When it comes to goals, if I'm honest, I'm pretty impatient.
I doubt that's too unusual. Given that most people quit on their new year's resolutions and really most normal goals, too, I'm guessing I'm not that much of an odd duck (in general, sure, but just not in this area...). Most of us love starting a new goal but quickly grow impatient with how long it takes to actually finish it, and so we quit.
As I read Chapter 2 of Finish, I was pleasantly surprised by Jon Acuff's simple advice: Cut your goal in half.
He explains it in detail and shares a lot of examples, but the basic gist is that according to research he did with a Ph.D candidate, you're 63% more likely to finish your goal if you cut it in half. He shares 2 ways to do that:
- Reduce your goal by 50% -- For example, aim to lose 10 lbs instead of 20, to run a half marathon instead of a full marathon, etc.
- Double your time -- For example, aim to lose 10 lbs in 2 months instead of 1 month, commit to run a marathon within 2 years instead of 1, etc.
He talks about cutting your goal in half like this as a way to fight perfectionism.
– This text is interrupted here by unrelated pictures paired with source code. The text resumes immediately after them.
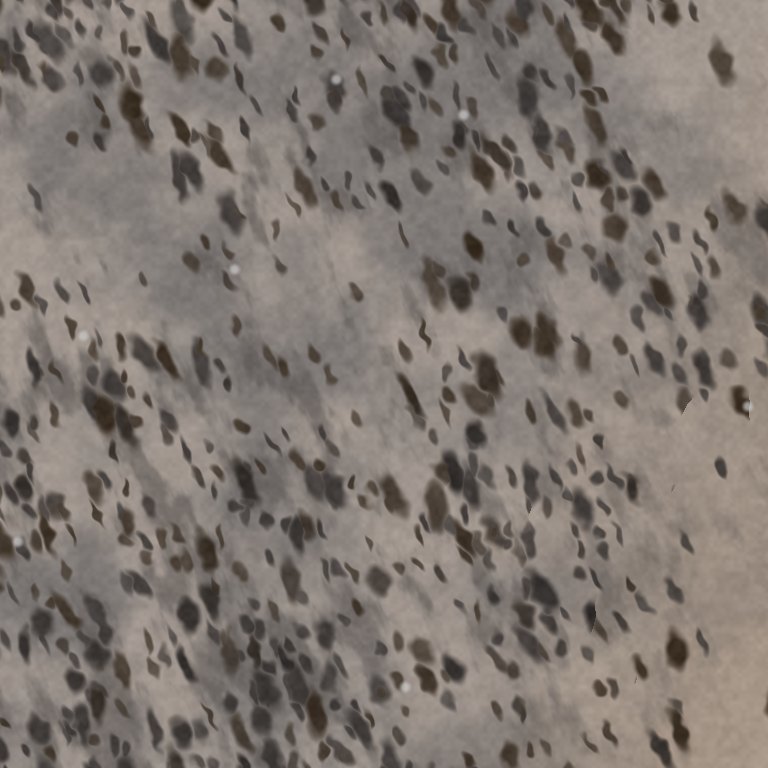
Reproduce this texture procedurally as a three.js fragment shader.

```glsl
// Weathered grey granite with soft, slanted dark mineral flecks in loose clusters.
varying vec2 vUv;

const vec2 GRAIN_AXIS = vec2(-0.39, 0.921);     // direction of the long side of the flecks
const vec3 GREY_STONE = vec3(0.485, 0.465, 0.455);
const vec3 PALE_STONE = vec3(0.635, 0.595, 0.565);
const vec3 TAN_STONE = vec3(0.665, 0.590, 0.520);
const vec3 SMOKY_STONE = vec3(0.365, 0.345, 0.335);
const vec3 BROWN_FLECK = vec3(0.205, 0.160, 0.115);
const vec3 BLACK_FLECK = vec3(0.190, 0.175, 0.170);
const vec3 GLINT = vec3(0.80, 0.80, 0.80);

const vec2 LARGE_CELL = vec2(0.042, 0.066);
const vec2 LARGE_RADIUS = vec2(0.0115, 0.026);
const vec2 SMALL_CELL = vec2(0.025, 0.042);
const vec2 SMALL_RADIUS = vec2(0.0062, 0.0145);
const float LARGE_SHARE = 0.50;
const float SMALL_SHARE = 0.46;
const float CLUSTERING = 1.5;
const float EDGE_WOBBLE = 0.009;
const float TILT_JITTER = 0.6;
const float GRAIN_CONTRAST = 0.085;

float hash(vec2 p) {
  vec3 q = fract(vec3(p.xyx) * 0.1031);
  q += dot(q, q.yzx + 33.33);
  return fract((q.x + q.y) * q.z);
}

vec2 hash2(vec2 p) {
  return vec2(hash(p + 17.0), hash(p + 71.0));
}

float noise(vec2 p) {
  vec2 i = floor(p);
  vec2 f = fract(p);
  f = f * f * (3.0 - 2.0 * f);
  float low = mix(hash(i), hash(i + vec2(1.0, 0.0)), f.x);
  float high = mix(hash(i + vec2(0.0, 1.0)), hash(i + 1.0), f.x);
  return mix(low, high, f.y);
}

float fbm(vec2 p) {
  float sum = 0.0;
  float gain = 0.5;
  for (int i = 0; i < 4; i++) {
    sum += gain * noise(p);
    p = p * 2.03 + 19.7;
    gain *= 0.5;
  }
  return sum / 0.9375;
}

// Smooth field that gathers the flecks into groups, stretched along the grain.
float cluster(vec2 p) {
  return fbm(p * vec2(7.0, 4.5) + 40.0) - 0.5;
}

// Jittered ellipses: x is the darkness, y a random tone of the darkest fleck.
vec2 flecks(vec2 p, vec2 cell, vec2 radius, float share, float seed) {
  vec2 home = floor(p / cell);
  vec2 result = vec2(0.0);
  for (int y = -1; y <= 1; y++) {
    for (int x = -1; x <= 1; x++) {
      vec2 id = home + vec2(float(x), float(y));
      vec2 key = id + seed;
      vec2 centre = (id + 0.5 + 0.85 * (hash2(key) - 0.5)) * cell;
      float present = step(hash(key + 5.0), share + CLUSTERING * cluster(centre));
      float tilt = TILT_JITTER * (hash(key + 9.0) - 0.5);
      vec2 size = radius * mix(vec2(0.65), vec2(1.3), hash2(key + 31.0));
      vec2 d = p - centre;
      d = mat2(cos(tilt), sin(tilt), -sin(tilt), cos(tilt)) * d;
      float body = 1.0 - smoothstep(0.55, 1.35, length(d / size));
      float dark = present * body * mix(0.68, 1.0, hash(key + 13.0));
      if (dark > result.x) result = vec2(dark, hash(key + 23.0));
    }
  }
  return result;
}

void main() {
  vec2 across = vec2(GRAIN_AXIS.y, -GRAIN_AXIS.x);
  vec2 p = vec2(dot(vUv, across), dot(vUv, GRAIN_AXIS)) + 2.0;

  // Mottled ground, warmer and paler to the lower right.
  float corner = smoothstep(0.55, 1.15, vUv.x - 0.45 * vUv.y + 0.25 * fbm(vUv * 5.0));
  float mottle = smoothstep(0.25, 0.75, fbm(vUv * 9.0 + 3.0));
  vec3 color = mix(GREY_STONE, PALE_STONE, mottle);
  color = mix(color, TAN_STONE, 0.75 * corner);

  // Grey smears between the flecks.
  float smear = smoothstep(0.50, 0.76, fbm(p * vec2(34.0, 14.0)) + 0.5 * cluster(p));
  color = mix(color, SMOKY_STONE, 0.6 * smear * (1.0 - 0.7 * corner));

  // Large and small flecks with ragged outlines.
  vec2 wobble = vec2(noise(p * 75.0), noise(p * 75.0 + 50.0)) - 0.5;
  vec2 q = p + EDGE_WOBBLE * wobble;
  float thinning = 0.28 * corner;
  vec2 large = flecks(q, LARGE_CELL, LARGE_RADIUS, LARGE_SHARE - thinning, 100.0);
  vec2 small = flecks(q, SMALL_CELL, SMALL_RADIUS, SMALL_SHARE - thinning, 300.0);
  small.x *= 0.85;
  vec2 fleck = large.x > small.x ? large : small;
  float blackness = smoothstep(0.2, 0.8, fleck.y + 1.2 * cluster(p));
  color = mix(color, mix(BROWN_FLECK, BLACK_FLECK, blackness), fleck.x);

  // Soft fine grain and a few bright glints.
  float grain = 0.6 * noise(vUv * 95.0) + 0.4 * noise(vUv * 190.0 + 7.0) - 0.5;
  color += GRAIN_CONTRAST * grain;
  vec2 glintCell = floor(vUv * 22.0);
  vec2 glintOffset = fract(vUv * 22.0) - mix(vec2(0.25), vec2(0.75), hash2(glintCell));
  float glint = step(0.975, hash(glintCell + 3.0)) * (1.0 - smoothstep(0.05, 0.22, length(glintOffset)));
  color = mix(color, GLINT, 0.7 * glint);

  gl_FragColor = vec4(color, 1.0);
}
```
I can see that, but I also see it as a way of identifying first steps or iterations towards the goal you ultimately want. It's something we do in the business world all the time.
Here's an example: If my goal is to work out four days a week, I shouldn’t start with working out four days a week. For one, I’m not physically ready for it and so I'll get sore or injured and quit (not speaking from experience at all...). A better strategy is to work out 2 days a week and then reassess. As I succeed at the goal I cut in half, my body adjusts, I learn what's working and what isn't, I tweak my strategy, and might just increase to 4 days a week. But it's almost guaranteed at this point that my 4-days-a-week strategy will be different than the one I would have started with -- because I know things I never would have known without starting small.
It's about the time of year where I eat too much and move too little, so I'm going to try this one as an experiment. I'm coming off a cold, but now that I'm feeling better, I'm going to start working out 2 days a week. In two weeks, I'll pause the reflect, reevaluate, and share my findings.